by The Curious Scribbler
Few of the throngs of elderly dog owners in the cafes of Barmouth take time out to examine the Millennium sculpture on the quay, and those who do may merely observe that it is a work by local sculptor Frank Cocksey, entitled The Long Haul. It shows three human figures, in different period costumes, together pulling together on a thick rope. They lie backwards like the contestants in a tug of war, and while they are obviously freshly carved in white marble, the un-carved plinth below looks grey and pitted and could be mistaken for some kind of concrete.
In fact the entire block is of white Carrara marble from Italy, the material so beloved of Michelangelo and figurative sculptors ever since. For around 300 years it lay on the seabed some 30 feet down and a few miles off the beautiful shore between Barmouth and Harlech. It was one of 42 blocks found on the sea bed, neatly shaped and ranging in size from 13 inch cubes to great blocks like this one, 9ft x 3ft x 2.5ft in dimensions. All were extensively bored by marine creatures.
The wreck was first discovered in 1978 and excavated by the Cae Nest group of archaeological scuba divers. Nothing of the wooden ship remained, but the cargo lies as it was loaded amidships, and other finds include 25 cast iron cannons, a bronze bell dated 1677 and coins from 10 countries among which french coins predominate. They also found navigational dividers, pewter plate and fine cutlery, a dental plate, a seal, remains of pistols and a rapier. Opinion is divided as to the nationality of the vessel. The Barmouth plaque states it was a 700 ton Genoese galleon, the Coflein entry suggests, on the basis of the coins, and the French pewter, that it may have been a French trader. What is of little doubt is that it was a well-armed vessel, carrying a valuable cargo, and that it went down after 1702 ( the youngest coin) and probably around 1709.

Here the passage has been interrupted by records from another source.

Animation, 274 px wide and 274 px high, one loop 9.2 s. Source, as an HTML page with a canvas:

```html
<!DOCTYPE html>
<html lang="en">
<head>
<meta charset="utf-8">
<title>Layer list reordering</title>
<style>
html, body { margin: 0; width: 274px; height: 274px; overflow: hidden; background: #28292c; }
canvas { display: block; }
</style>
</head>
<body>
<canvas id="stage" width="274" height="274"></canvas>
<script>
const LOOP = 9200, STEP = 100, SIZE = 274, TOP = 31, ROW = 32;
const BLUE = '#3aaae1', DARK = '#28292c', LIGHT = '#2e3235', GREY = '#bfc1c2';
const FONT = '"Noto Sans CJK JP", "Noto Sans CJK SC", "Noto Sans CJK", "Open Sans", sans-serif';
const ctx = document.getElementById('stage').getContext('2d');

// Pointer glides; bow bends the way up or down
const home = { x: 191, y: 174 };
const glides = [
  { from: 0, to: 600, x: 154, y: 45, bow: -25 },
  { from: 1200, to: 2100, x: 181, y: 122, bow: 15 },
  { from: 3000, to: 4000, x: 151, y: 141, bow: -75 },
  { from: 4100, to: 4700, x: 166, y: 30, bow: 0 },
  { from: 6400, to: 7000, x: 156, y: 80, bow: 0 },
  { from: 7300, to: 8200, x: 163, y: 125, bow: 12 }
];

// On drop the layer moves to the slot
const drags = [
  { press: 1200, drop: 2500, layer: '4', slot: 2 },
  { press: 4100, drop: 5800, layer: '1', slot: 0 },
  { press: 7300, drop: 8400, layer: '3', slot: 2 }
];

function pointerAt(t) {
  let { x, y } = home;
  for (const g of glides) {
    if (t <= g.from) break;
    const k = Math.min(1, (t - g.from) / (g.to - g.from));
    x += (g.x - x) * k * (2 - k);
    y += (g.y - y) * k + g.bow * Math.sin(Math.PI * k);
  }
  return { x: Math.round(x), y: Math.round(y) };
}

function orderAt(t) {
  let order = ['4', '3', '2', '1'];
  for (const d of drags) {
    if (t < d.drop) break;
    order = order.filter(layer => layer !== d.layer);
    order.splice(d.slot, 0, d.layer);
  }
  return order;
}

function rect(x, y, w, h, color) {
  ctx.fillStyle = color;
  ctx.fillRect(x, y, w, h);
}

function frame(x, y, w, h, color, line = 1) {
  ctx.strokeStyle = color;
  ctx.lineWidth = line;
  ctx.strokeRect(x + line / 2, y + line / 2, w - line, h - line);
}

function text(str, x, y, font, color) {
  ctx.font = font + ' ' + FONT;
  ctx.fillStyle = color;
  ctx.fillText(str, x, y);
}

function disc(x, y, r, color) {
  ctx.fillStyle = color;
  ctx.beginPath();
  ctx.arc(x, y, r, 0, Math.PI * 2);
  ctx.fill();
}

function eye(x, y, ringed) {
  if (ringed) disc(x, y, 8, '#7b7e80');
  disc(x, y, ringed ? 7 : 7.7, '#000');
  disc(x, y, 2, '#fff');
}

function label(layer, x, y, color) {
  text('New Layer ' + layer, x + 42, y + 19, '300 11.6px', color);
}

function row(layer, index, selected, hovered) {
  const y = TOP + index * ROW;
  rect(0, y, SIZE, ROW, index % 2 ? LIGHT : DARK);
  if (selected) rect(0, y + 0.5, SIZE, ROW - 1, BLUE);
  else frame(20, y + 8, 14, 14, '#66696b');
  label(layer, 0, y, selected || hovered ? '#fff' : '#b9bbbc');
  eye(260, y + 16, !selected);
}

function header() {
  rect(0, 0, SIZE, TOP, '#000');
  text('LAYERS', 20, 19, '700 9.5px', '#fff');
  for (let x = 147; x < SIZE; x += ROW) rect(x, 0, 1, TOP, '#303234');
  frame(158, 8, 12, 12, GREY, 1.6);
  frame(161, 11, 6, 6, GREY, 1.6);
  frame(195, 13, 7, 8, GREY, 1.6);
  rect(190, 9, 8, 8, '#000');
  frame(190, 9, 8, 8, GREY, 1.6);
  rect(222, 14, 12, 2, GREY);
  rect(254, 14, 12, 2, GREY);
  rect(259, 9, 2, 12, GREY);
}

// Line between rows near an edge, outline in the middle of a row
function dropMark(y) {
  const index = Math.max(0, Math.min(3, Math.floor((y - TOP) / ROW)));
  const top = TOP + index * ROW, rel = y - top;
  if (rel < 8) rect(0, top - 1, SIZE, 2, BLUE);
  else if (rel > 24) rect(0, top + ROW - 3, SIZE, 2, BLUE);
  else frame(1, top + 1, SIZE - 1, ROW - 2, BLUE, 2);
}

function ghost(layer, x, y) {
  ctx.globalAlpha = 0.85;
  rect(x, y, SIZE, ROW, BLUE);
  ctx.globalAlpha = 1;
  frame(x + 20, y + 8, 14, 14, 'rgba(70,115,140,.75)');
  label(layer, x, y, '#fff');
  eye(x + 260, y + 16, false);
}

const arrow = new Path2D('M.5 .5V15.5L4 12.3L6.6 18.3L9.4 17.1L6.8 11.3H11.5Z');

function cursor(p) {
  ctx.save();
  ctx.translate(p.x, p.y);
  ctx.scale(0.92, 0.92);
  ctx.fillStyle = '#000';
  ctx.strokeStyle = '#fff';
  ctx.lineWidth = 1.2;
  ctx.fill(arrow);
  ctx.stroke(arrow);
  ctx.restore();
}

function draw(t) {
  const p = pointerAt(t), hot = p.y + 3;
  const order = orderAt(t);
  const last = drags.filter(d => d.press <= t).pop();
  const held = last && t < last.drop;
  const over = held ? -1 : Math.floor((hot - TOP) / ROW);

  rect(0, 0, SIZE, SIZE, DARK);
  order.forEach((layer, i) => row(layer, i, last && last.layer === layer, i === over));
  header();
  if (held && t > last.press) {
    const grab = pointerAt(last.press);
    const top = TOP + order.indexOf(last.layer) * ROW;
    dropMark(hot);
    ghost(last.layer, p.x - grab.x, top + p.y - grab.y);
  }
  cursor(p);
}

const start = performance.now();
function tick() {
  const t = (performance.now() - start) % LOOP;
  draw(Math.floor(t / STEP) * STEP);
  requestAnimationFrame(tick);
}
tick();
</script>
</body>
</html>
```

Who in North Wales had sent for such a cargo? The graveyard at Llanaber Church might provide a clue, for it is surprisingly rich in white marble memorials dating as far back as the mid 18th century, though I haven’t noticed any as old as the presumed wreck. Could these pieces have been destined for an enterprising monumental mason?
There is a popular alternative theory: that this was a ship blown off course, missing the English Channel and forced up past Cornwall into the Irish sea where it eventually foundered. The first decade of the 18th century saw Sir Christopher Wren rebuilding St Paul’s cathedral, a project requiring a great deal of Carrara marble.

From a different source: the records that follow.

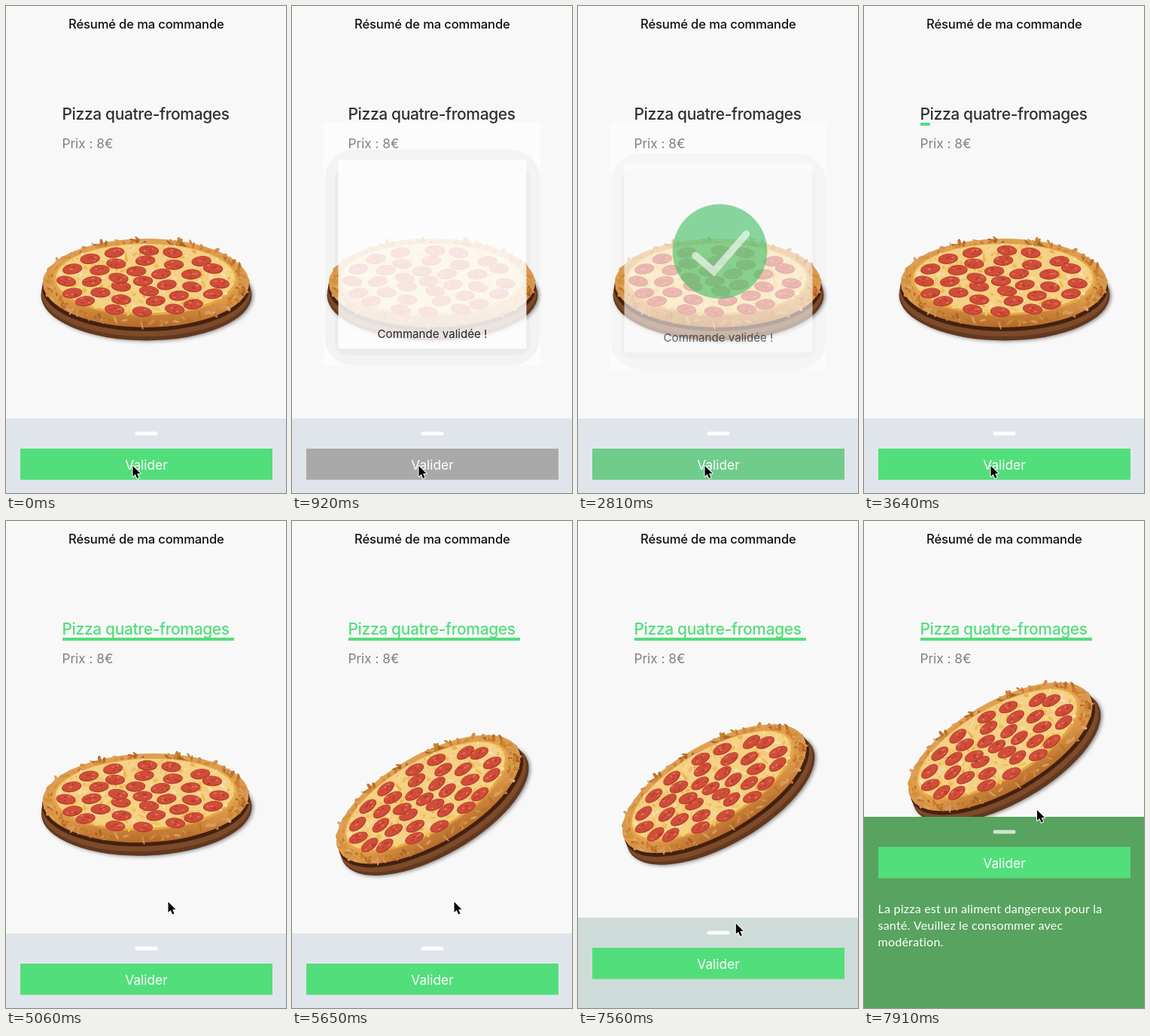
Recreate the animation shown at these times as an HTML page with a canvas. Size 372 by 647 pixels, loop 8 s.

```html
<!DOCTYPE html>
<html lang="fr">
<head>
<meta charset="utf-8">
<title>Résumé de ma commande</title>
<style>
html, body { margin: 0; width: 100%; height: 100%; overflow: hidden; background: #f8f8f8; }
canvas { display: block; }
</style>
</head>
<body>
<canvas id="stage" width="372" height="647"></canvas>
<script>
const ctx = document.getElementById('stage').getContext('2d');
const LOOP = 8000, STEP = 118, LAST_TICK = 67, MAX_LIFT = 155;
const GREEN = [82, 222, 122], GRAY = [169, 169, 169];
const UI = 'Inter, "Liberation Sans", sans-serif';
const TAU = Math.PI * 2;

const clamp = x => Math.max(0, Math.min(1, x));
const ramp = (k, a, b) => clamp((k - a) / (b - a));
const smooth = (k, a, b) => { const x = ramp(k, a, b); return x * x * (3 - 2 * x); };
const mix = (a, b, p) => `rgb(${a.map((v, i) => Math.round(v + (b[i] - v) * p))})`;

function seeded(seed) {
  return () => (seed = (seed * 16807) % 2147483647) / 2147483647;
}

function text(str, x, y, font, color, { align = 'left', spacing = 0 } = {}) {
  ctx.font = font;
  ctx.letterSpacing = spacing + 'px';
  ctx.textAlign = align;
  ctx.fillStyle = color;
  ctx.fillText(str, x, y);
}

function rect(x, y, w, h, color, radius = 0) {
  ctx.fillStyle = color;
  ctx.beginPath();
  ctx.roundRect(x, y, w, h, radius);
  ctx.fill();
}

function ellipse(x, y, rx, ry, color, turn = 0) {
  ctx.fillStyle = color;
  ctx.beginPath();
  ctx.ellipse(x, y, rx, ry, turn, 0, TAU);
  ctx.fill();
}

function drawBoard() {
  ctx.save();
  ctx.shadowColor = 'rgba(0,0,0,.45)';
  ctx.shadowBlur = 5;
  ctx.shadowOffsetX = 2;
  ctx.shadowOffsetY = 1;
  ellipse(186.5, 384, 140, 60.5, '#63381f');
  ctx.restore();
  ellipse(186, 381, 139, 58, '#7d4a2a');
  ellipse(186, 374, 138, 58, '#43210f');
}

function drawCrust(rnd) {
  const crust = ctx.createLinearGradient(0, 309, 0, 427);
  crust.addColorStop(0, '#e0a050');
  crust.addColorStop(0.7, '#dc9848');
  crust.addColorStop(1, '#b56a2a');
  ellipse(186, 368, 137, 59, crust);
  for (let i = 0; i < 170; i++) {
    const a = rnd() * TAU, r = 0.88 + rnd() * 0.11;
    const color = `hsl(${26 + rnd() * 9}, 62%, ${40 + rnd() * 24}%)`;
    ellipse(186 + 137 * r * Math.cos(a), 367 + 59 * r * Math.sin(a), 2 + rnd() * 4, 1 + rnd() * 1.5, color, rnd() * 3);
  }
}

function drawCheese(rnd) {
  ellipse(185, 363, 123, 48, '#e6a647');
  ellipse(185, 362, 119, 46, '#f4d183');
  for (let i = 0; i < 320; i++) {
    const a = rnd() * TAU, r = Math.sqrt(rnd());
    const color = `hsl(${34 + rnd() * 12}, 82%, ${60 + rnd() * 24}%)`;
    ellipse(185 + 118 * r * Math.cos(a), 362 + 46 * r * Math.sin(a), 1.5 + rnd() * 4, 0.8 + rnd() * 1.5, color, rnd() * 3);
  }
}

function drawSlice(x, y, rnd) {
  const turn = (rnd() - 0.5) * 0.3;
  ellipse(x, y + 0.5, 13.2, 6.9, '#b63a2a', turn);
  ellipse(x, y, 12.4, 6.1, '#cf4d39', turn);
  for (let i = 0; i < 5; i++) {
    ellipse(x + (rnd() - 0.5) * 17, y + (rnd() - 0.5) * 8, 2, 1, i % 2 ? '#e0775a' : '#b93c2c');
  }
}

function drawPizza(angle, shift) {
  const rnd = seeded(421);
  ctx.save();
  ctx.translate(187, 378 + shift);
  ctx.rotate(angle);
  ctx.translate(-187, -378);
  drawBoard();
  drawCrust(rnd);
  drawCheese(rnd);
  // Pepperoni in concentric rings: 1, 6, 11, 16.
  for (let ring = 0; ring <= 3; ring++) {
    const count = 1 + ring * 5;
    for (let i = 0; i < count; i++) {
      const a = (i + (rnd() - 0.5) * 0.3) / count * TAU + ring * 0.4;
      drawSlice(182 + 34 * ring * Math.cos(a), 365 + 13.6 * ring * Math.sin(a), rnd);
    }
  }
  ctx.restore();
}

function drawCheck(k) {
  if (k < 13) return;
  const scale = 1.54 * smooth(k, 12, 15) - 0.54 * smooth(k, 15, 19);
  ctx.save();
  ctx.translate(188.5, 338);
  ctx.scale(scale, scale);
  ellipse(0, 0, 62.8, 62.8, '#3dbf5f');
  const drawn = smooth(k, 14, 20) * 100;
  if (drawn > 0) {
    ctx.strokeStyle = '#fff';
    ctx.lineWidth = 9.5;
    ctx.lineCap = 'round';
    ctx.setLineDash([drawn, 200]);
    ctx.beginPath();
    ctx.moveTo(-32.5, 5.5);
    ctx.lineTo(-8, 26.5);
    ctx.lineTo(35, -23);
    ctx.stroke();
  }
  ctx.restore();
}

// Drop and fade of the confirmation card, null while it is hidden.
function cardAt(k) {
  if (k < 6 || k >= 27) return null;
  const leaving = ramp(k, 22, 27), n = k - 6;
  return {
    y: Math.round(221 - 53 * 0.57 ** n - 73 * leaving ** 2),
    alpha: (1 - 0.6 * 0.5 ** n) * (1 - leaving)
  };
}

function drawCardShadow({ y, alpha }) {
  ctx.save();
  ctx.globalAlpha = alpha;
  rect(42, 154, 288, y + 120, 'rgba(255,255,255,.55)');
  rect(43.5, y - 13, 286, 287, 'rgba(0,0,0,.04)', 38);
  rect(57, y + 8, 259, 252, 'rgba(0,0,0,.03)', 16);
  ctx.restore();
}

function drawCard({ y, alpha }, k) {
  ctx.save();
  ctx.globalAlpha = alpha;
  rect(61.5, y, 250, 251, '#fff');
  ctx.translate(0, y - 221);
  drawCheck(k);
  text('Commande validée !', 186.5, 457.5, `400 15.1px ${UI}`, '#000', { align: 'center' });
  ctx.restore();
}

function drawTitles(k) {
  text('Résumé de ma commande', 83, 29.5, `500 16.6px ${UI}`, '#111', { spacing: -0.14 });
  text('Prix : 8€', 74.5, 189, `400 17.2px ${UI}`, '#808080');
  const color = mix([48, 48, 50], GREEN, ramp(k, 37, 40));
  text('Pizza quatre-fromages', 74.5, 151, `500 21px ${UI}`, color, { spacing: -0.36 });
  rect(75, 155, 228 * smooth(k, 30, 37), 4, mix(GREEN, GREEN, 0));
}

function drawSheet(k, p) {
  const top = 548 - Math.round(MAX_LIFT * p);
  rect(0, top, 372, 647 - top, mix([224, 229, 236], [87, 163, 95], p));
  rect(171.5, top + 17.5, 30, 5, `rgba(255,255,255,${0.9 - 0.18 * p})`, 2.5);

  const disabled = ramp(k, 5, 7) - ramp(k, 22, 25);
  ctx.save();
  ctx.globalAlpha = 1 - 0.4 * Math.sin(Math.PI * ramp(k, 0, 4));
  rect(19, top + 40, 335, 41.5, mix(GREEN, GRAY, disabled));
  text('Valider', 186.5, top + 67.5, `400 17.3px ${UI}`, '#fff', { align: 'center' });
  ctx.globalAlpha = p;
  ['La pizza est un aliment dangereux pour la', 'santé. Veuillez le consommer avec', 'modération.']
    .forEach((line, i) => text(line, 18.5, top + 127.5 + 22 * i,
      '400 16px Lato, "Open Sans", sans-serif', '#fff', { spacing: 0.23 }));
  ctx.restore();
}

// The pointer leaves the button, swings down to the handle, then drags it up.
function cursorAt(k, p) {
  const leave = smooth(k, 31, 37), swing = smooth(k, 54, 60), drag = ramp(k, 62, LAST_TICK);
  const bend = Math.sin(Math.PI * swing);
  return [
    168.5 + 47 * leave - 12.5 * swing - 58 * bend + 27 * drag ** 1.5,
    611 - 105 * leave + 52 * swing + 48 * bend - 174 * p
  ];
}

function drawCursor(x, y) {
  const outline = [[0, 0], [0, 14], [3.2, 11], [5.6, 16.6], [8, 15.6], [5.6, 10.2], [10, 10]];
  ctx.save();
  ctx.translate(x, y);
  ctx.beginPath();
  outline.forEach(([px, py]) => ctx.lineTo(px, py));
  ctx.closePath();
  ctx.lineJoin = 'round';
  ctx.lineWidth = 2;
  ctx.strokeStyle = '#fff';
  ctx.stroke();
  ctx.fillStyle = '#000';
  ctx.fill();
  ctx.restore();
}

function render(ms) {
  // The picture advances in fixed ticks, as in a low-rate screen capture.
  const k = Math.min(LAST_TICK, Math.floor((ms % LOOP + 30) / STEP));
  const pulled = ramp(k, 62, LAST_TICK) ** 2.2;
  const card = cardAt(k);
  rect(0, 0, 372, 647, '#f8f8f8');
  if (card) drawCardShadow(card);
  drawPizza(-Math.PI / 6 * smooth(k, 42, 48), -70 * pulled ** 0.79);
  if (card) drawCard(card, k);
  drawTitles(k);
  drawSheet(k, pulled);
  drawCursor(...cursorAt(k, pulled));
}

const start = performance.now();
function loop() {
  render(performance.now() - start);
  requestAnimationFrame(loop);
}
loop();
</script>
</body>
</html>
```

Marble is a limestone, easily excavated by the sea creatures which secrete acid to dissolve their homes as the blocks lay under the sea. The large round-ended holes were made by molluscs, the smaller interlaced hollows are the homes of sponges, while polychaete worms bored several centimetres into the rock. As Frank Cocksey carved away the eroded blocks he has exposed fresh white marble. In places the worms have penetrated even deeper than his carving, as is shown on the leg of the youngest seaman.
It has been suggested there was at least one survivor from the wreck, Juan Benedictus whose death is recorded in the Llanendwyn Parish Register in 1730, and tradition has it that timbers and artefacts from the wreck found their way to Corsygeddol Hall. Seafaring in the 18th century was a risky business and many ships must have foundered on this coast. We will never know exactly what happened.